Monday night at the Big A, Wade LeBlanc, the seven-year veteran left-hander brought up last week from Triple-A to replace the injured Richards, didn't look to be the answer.
Richards gave up just five earned runs in three starts during the month of August; LeBlanc gave up one more than that in less than four innings.
"First time through the order was pretty smooth and then they did a good job of making adjustments," LeBlanc said after Monday's loss. "Obviously, I didn't. I knew the adjustments I needed to make and I just didn't execute."
LeBlanc lasted on 3.1 innings against the Marlins and exited with a six-run deficit. He failed to get into a groove. He gave up three runs in the third inning and managed to get out with minimal damage, but the Marlins were hitting him hard, putting the ball in play.
His out pitch failed him, and he couldn't change speeds.
"I don't think he was rattled, I just think sometimes you just don't get into that rhythm," manager Mike Scioscia said. "I think he just got away from some of things that he does well."
The Angels' don't have much of a choice but to let him pitch Saturday against the A's -- who have now tied the Angels for the AL West lead -- the club likely will wait until the rosters expand next week to toy with some other options.
And the options are limited: A pair of highly-touted arms who have had strong seasons in Double-A and minimal Major League experience or a pair of veteran arms who have had lackluster seasons in Triple-A.
Michael Roth (11-7, 2.76 ERA) and Drew Rucinski (10-6, 3.22 ERA) are talented but unproven. Both have had their respective cups of coffee in the big leagues, with Roth having had a couple more stints than Rucinski with the big club. Both performers have received mixed reviews.
But Wolf (5-2, 4.73 ERA in Triple-A Salt Lake) and Volstad (2-1, 6.18 ERA in Triple-A), though struggling in the Pacific Coast League, boast a wealth of big-league experience.
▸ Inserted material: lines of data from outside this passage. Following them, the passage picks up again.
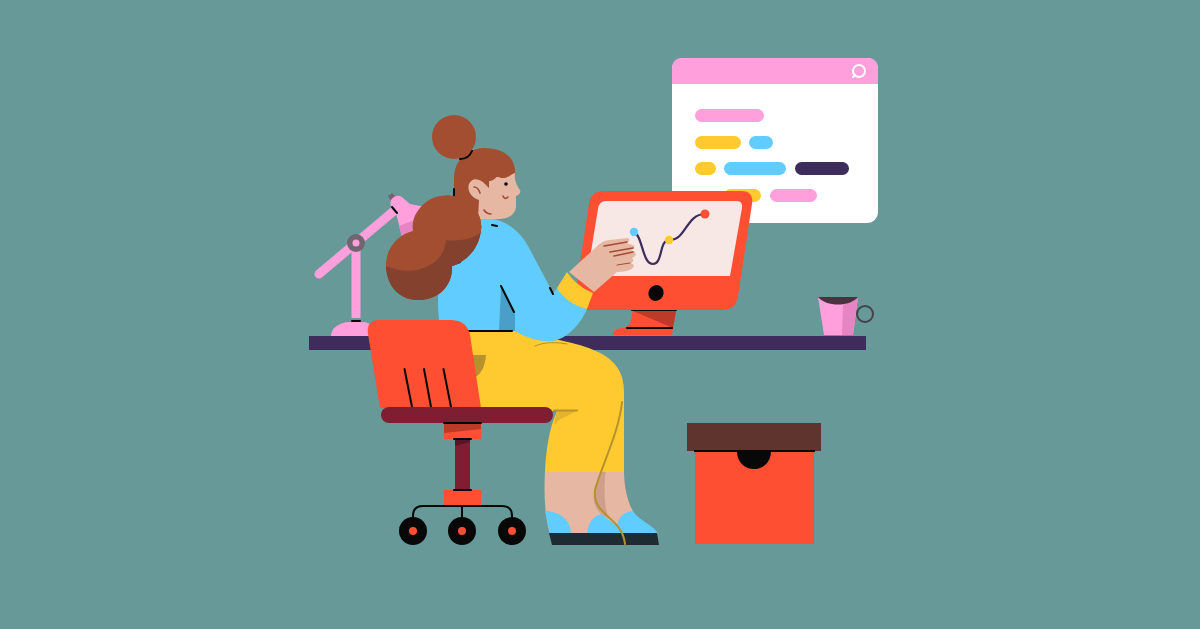
<!DOCTYPE html>
<html lang="en">
<head>
<meta charset="utf-8">
<title>Working at a desk</title>
<style>
:root {
  --backdrop: #679999;
  --white: #ffffff;
  --pink: #ff9fdc;
  --pink-shade: #e585c4;
  --yellow: #ffca2f;
  --yellow-shade: #b6922e;
  --blue: #61ccff;
  --blue-shade: #4a9fc8;
  --navy: #3e2c5c;
  --red: #ff4f32;
  --red-shade: #bb3a28;
  --maroon: #7f1d33;
  --maroon-shade: #5a1427;
  --brown: #5f342e;
  --hair: #a34d31;
  --hair-shade: #84422e;
  --skin: #e6b8a4;
  --skin-shade: #cf9f8b;
  --screen: #f7e8e6;
  --grey: #70666f;
  --sole: #1f2b33;
  --ink: #080808;
}
html, body { margin: 0; height: 100%; overflow: hidden; background: var(--backdrop); }
.scene { display: block; width: 1200px; height: 629px; }
.white { fill: var(--white); }
.pink { fill: var(--pink); }
.pink-shade { fill: var(--pink-shade); }
.yellow { fill: var(--yellow); }
.yellow-shade { fill: var(--yellow-shade); }
.blue { fill: var(--blue); }
.blue-shade { fill: var(--blue-shade); }
.navy { fill: var(--navy); }
.red { fill: var(--red); }
.red-shade { fill: var(--red-shade); }
.maroon { fill: var(--maroon); }
.maroon-shade { fill: var(--maroon-shade); }
.brown { fill: var(--brown); }
.hair { fill: var(--hair); }
.hair-shade { fill: var(--hair-shade); }
.skin { fill: var(--skin); }
.skin-shade { fill: var(--skin-shade); }
.screen { fill: var(--screen); }
.grey { fill: var(--grey); }
.sole { fill: var(--sole); }
.ink { fill: var(--ink); }
.line { fill: none; stroke: var(--ink); stroke-width: 2; stroke-linecap: round; stroke-linejoin: round; }
.seam { fill: none; stroke: var(--yellow-shade); stroke-width: 2; stroke-linecap: round; }
.crease { fill: none; stroke: var(--hair); stroke-width: 1.6; stroke-linecap: round; }
.lamp-arm { stroke: var(--pink); stroke-width: 9; stroke-linecap: round; }
.chart-line { fill: none; stroke: var(--navy); stroke-width: 2.2; }
</style>
</head>
<body>
<svg class="scene" viewBox="0 0 1200 629" role="img" aria-label="A woman sits on an office chair at a desk and points at a chart on her computer screen">
  <defs>
    <g id="caster">
      <circle class="ink" r="14"/>
      <circle class="red" r="4"/>
    </g>
    <clipPath id="ponytail-shape">
      <path d="M417 212C427 196 444 193 457 197C472 201 483 214 481 230C479 250 465 262 452 266C453 286 438 300 418 300C398 300 386 284 386 265C386 246 400 234 413 231C412 225 413 218 417 212Z"/>
    </clipPath>
  </defs>

  <g id="browser-window">
    <rect class="white" x="672" y="58" width="206" height="165" rx="11"/>
    <path class="pink" d="M672 84V69Q672 58 683 58H867Q878 58 878 69V84Z"/>
    <g fill="none" stroke="#fff" stroke-width="2" stroke-linecap="round">
      <circle cx="859" cy="71" r="6"/>
      <path d="M855 75L853 77"/>
    </g>
    <rect class="pink" x="695" y="109" width="69" height="13" rx="6.5"/>
    <rect class="yellow" x="695" y="136" width="46" height="13" rx="6.5"/>
    <rect class="blue" x="749" y="136" width="24" height="13" rx="6.5"/>
    <rect class="yellow" x="695" y="162" width="21" height="13" rx="6.5"/>
    <rect class="blue" x="724" y="162" width="62" height="13" rx="6.5"/>
    <rect class="navy" x="795" y="162" width="54" height="13" rx="6.5"/>
    <rect class="yellow" x="724" y="189" width="37" height="13" rx="6.5"/>
    <rect class="pink" x="770" y="189" width="47" height="13" rx="6.5"/>
  </g>

  <g id="lamp">
    <path class="pink" d="M331 336C331 328 339 323 348 322H364C371 323 376 328 376 336Z"/>
    <line class="lamp-arm" x1="356" y1="246" x2="356" y2="318" style="stroke-linecap:butt"/>
    <line class="line" x1="352" y1="321" x2="360" y2="321"/>
    <line class="lamp-arm" x1="319" y1="274" x2="395" y2="210"/>
    <path class="grey" d="M388 196L392 193L396 197L391 201Z"/>
    <path class="pink" d="M391 206C388 199 397 192 403 198L410 204L426 207L414 228L402 237L396 213Z"/>
    <path class="line" d="M392 207L397 213"/>
    <path class="pink-shade" d="M399 226L417 219L413 232L402 238Z"/>
    <circle class="grey" cx="356" cy="243" r="9"/>
    <circle class="pink" cx="356" cy="243" r="3.5"/>
  </g>

  <rect id="desk" class="navy" x="309" y="336" width="557" height="14"/>

  <g id="cup">
    <path class="pink" d="M818 297H858L853 335H824Z"/>
    <path class="pink-shade" d="M843 305L858 297L853 335H842Z"/>
    <path d="M818 297H858C850 307 826 307 818 297Z" fill="#48343f"/>
    <circle cx="865" cy="314" r="8" fill="none" stroke="#48404a" stroke-width="2"/>
  </g>

  <g id="computer">
    <path class="red" d="M613 335C613 330 617 328 624 328L630 324L633 310H676L672 335Z"/>
    <path class="red-shade" d="M633 311H676L673 328Z"/>
    <path class="line" d="M632 310H676M627 328H672"/>
    <path class="red" d="M604 191H741Q754 191 752 204L738 296Q736 310 722 310H586Q573 310 575 296L589 204Q591 191 604 191Z"/>
    <path class="screen" d="M606 201H736Q743 201 742 208L730 276H587L598 209Q599 201 606 201Z"/>
    <ellipse class="ink" cx="656" cy="293" rx="7.5" ry="8" transform="rotate(30 656 293)"/>
    <path class="chart-line" d="M634 232C643 236 642 264 653 264C663 264 659 240 669 240C686 241 686 214 705 214"/>
    <circle class="blue" cx="634" cy="232" r="4.2"/>
    <circle class="yellow" cx="669" cy="240" r="4.2"/>
    <circle class="red" cx="705" cy="214" r="4.5"/>
  </g>

  <g id="storage-box">
    <rect class="red" x="695" y="450" width="119" height="94"/>
    <rect class="brown" x="687" y="423" width="134" height="28"/>
    <rect class="ink" x="694" y="450" width="121" height="2"/>
    <path class="ink" d="M737 451H771C771 475 737 475 737 451Z"/>
  </g>

  <g id="woman">
    <g id="legs">
      <path class="skin" d="M545 470H624C624 489 628 503 634 513L622 534H550C544 514 544 490 545 470Z"/>
      <path class="skin-shade" d="M601 470H606C603 490 605 510 609 519L601 514C594 507 592 499 595 490Z"/>
      <path class="blue" d="M545 511C559 511 571 520 571 534H550Z"/>
      <path class="blue" d="M587 534C588 523 593 516 601 514L618 527L623 534Z"/>
      <path class="blue" d="M617 526C619 516 624 512 633 511C638 520 655 526 658 534H623Z"/>
      <path class="sole" d="M549 533H657L659 545H552Z"/>
      <path class="yellow" d="M466 331H520C548 339 576 341 598 352C617 361 624 374 624 392V472H545C546 450 549 429 557 411H472Z"/>
      <path class="yellow-shade" d="M470 355H486C485 367 481 374 474 378Z"/>
      <path d="M557 411H577L559 420L554 425Z" fill="#e5b42d"/>
      <path class="seam" d="M554 410.500H577"/>
      <path class="seam" d="M622 402C619 432 602 465 595 490C592 516 622 516 625 544"/>
      <path class="seam" d="M535 346C544 342 556 342 567 344" style="stroke-width:1"/>
    </g>

    <g id="torso">
      <path class="blue" d="M470 221L489 218C508 221 520 232 528 246L553 293L558 287L587 309C581 323 568 339 552 341C536 342 526 337 515 331H441C438 318 437 300 439 288L452 258Z"/>
      <path class="blue-shade" d="M501 287L515 314V331H499Z"/>
      <path class="line" d="M467 331H512M501 286L514 312M550 288L553 294M492 225L497 226"/>
    </g>

    <g id="hand">
      <path class="skin" d="M569 272L594 249C600 243 605 240 610 240L628 238C631 240 629 242 626 243L633 245C636 247 634 249 631 250L635 252C637 255 635 257 632 258C634 260 634 262 631 263L634 265C634 269 628 272 617 272L594 292Z"/>
      <path class="crease" d="M604 246L627 242M610 252L633 248M614 256L633 252"/>
      <path class="crease" d="M617 265L630 263" style="stroke-width:1"/>
      <path class="yellow" d="M567 272C574 282 583 289 593 293L587 309C574 306 563 298 557 288Z"/>
    </g>

    <g id="head">
      <circle class="hair" cx="454" cy="137" r="22"/>
      <path class="hair" d="M454 204V180C454 159 467 149 484 148C504 148 516 158 515 174L490 186L482 214Z"/>
      <path class="skin" d="M490 178L504 176L515 173C514 180 517 186 520 190C521 193 519 195 516 196V207C515 215 508 219 499 219H478L479 200C470 197 467 189 469 184C472 177 480 178 486 185Z"/>
      <path class="hair" d="M486 185C487 177 493 169 502 168L515 172C508 178 502 180 497 176C495 180 491 181 489 181V188Z"/>
      <path class="line" d="M460 159C466 159 470 156 472 151M454 189V196M452 265L460 262"/>
      <circle class="ink" cx="506" cy="184" r="1.800"/>
      <path class="crease" d="M503 196C504 199 506 199 508 197M474 187C477 187 479 190 480 193M484 210C486 213 488 214 491 214"/>
    </g>

    <g id="ponytail" clip-path="url(#ponytail-shape)">
      <rect class="hair" x="380" y="190" width="110" height="115"/>
      <path class="hair-shade" d="M380 263C395 272 415 274 430 265C444 257 446 246 446 235C458 236 473 231 485 217V305H380Z"/>
      <path class="hair" d="M446 190H485V228C475 241 457 241 444 240Z"/>
    </g>
  </g>

  <g id="chair">
    <path class="red" d="M378 320H452Q467 321 470 335L481 408H380L368 334Q366 321 378 320Z"/>
    <path class="line" d="M404.500 369L412 407M424 369L431 407M443.500 369L451 407"/>
    <rect class="maroon" x="381" y="407" width="172" height="16" rx="8"/>
    <rect class="red" x="444" y="423" width="37" height="16"/>
    <path class="red-shade" d="M444 423H481V429L444 433Z"/>
    <rect class="maroon" x="455" y="439" width="15" height="52"/>
    <path class="maroon-shade" d="M455 439H470V442L455 446Z"/>
    <rect class="red" x="444" y="490" width="37" height="16"/>
    <path class="line" d="M444 423H481M454 439H471M454 490H471"/>
    <path class="line" d="M413 518V516Q413 506 423 506H502Q512 506 512 516V518M462 506V518"/>
    <use href="#caster" x="413" y="531"/>
    <use href="#caster" x="462" y="531"/>
    <use href="#caster" x="512" y="531"/>
  </g>
</svg>
</body>
</html>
"Between Wade and Randy Wolf and Chris Volstad, we thought that if nothing else, we had a lot of Major League experience," general manager Jerry DiPoto said last week in Boston, following the diagnosis of Richards. "We felt that if this day came, we had somebody who is competent that can go out there and start at the Major League level, had been there before and particularly, in the playoffs."
LeBlanc isn't going to worry about getting another chance to stay in the rotation, and the Angels aren't completely discouraged with what they saw from him.
"If they give me another shot and think that I'm the most qualified, then that's great and I'll go work my butt off for them," LeBlanc said.
Time to figure out new plan for the rotation isn't something the Angels have much of. But after another heavy bullpen night, they have other more pressing matters to worry about.
"Wade had been pitching really well in Triple-A and he had a rough start tonight and you always look at your options," Scioscia said. "We're not looking to the next start, we're looking towards tomorrow because we have a lot of guys who have been pitching and didn't quite get the win today.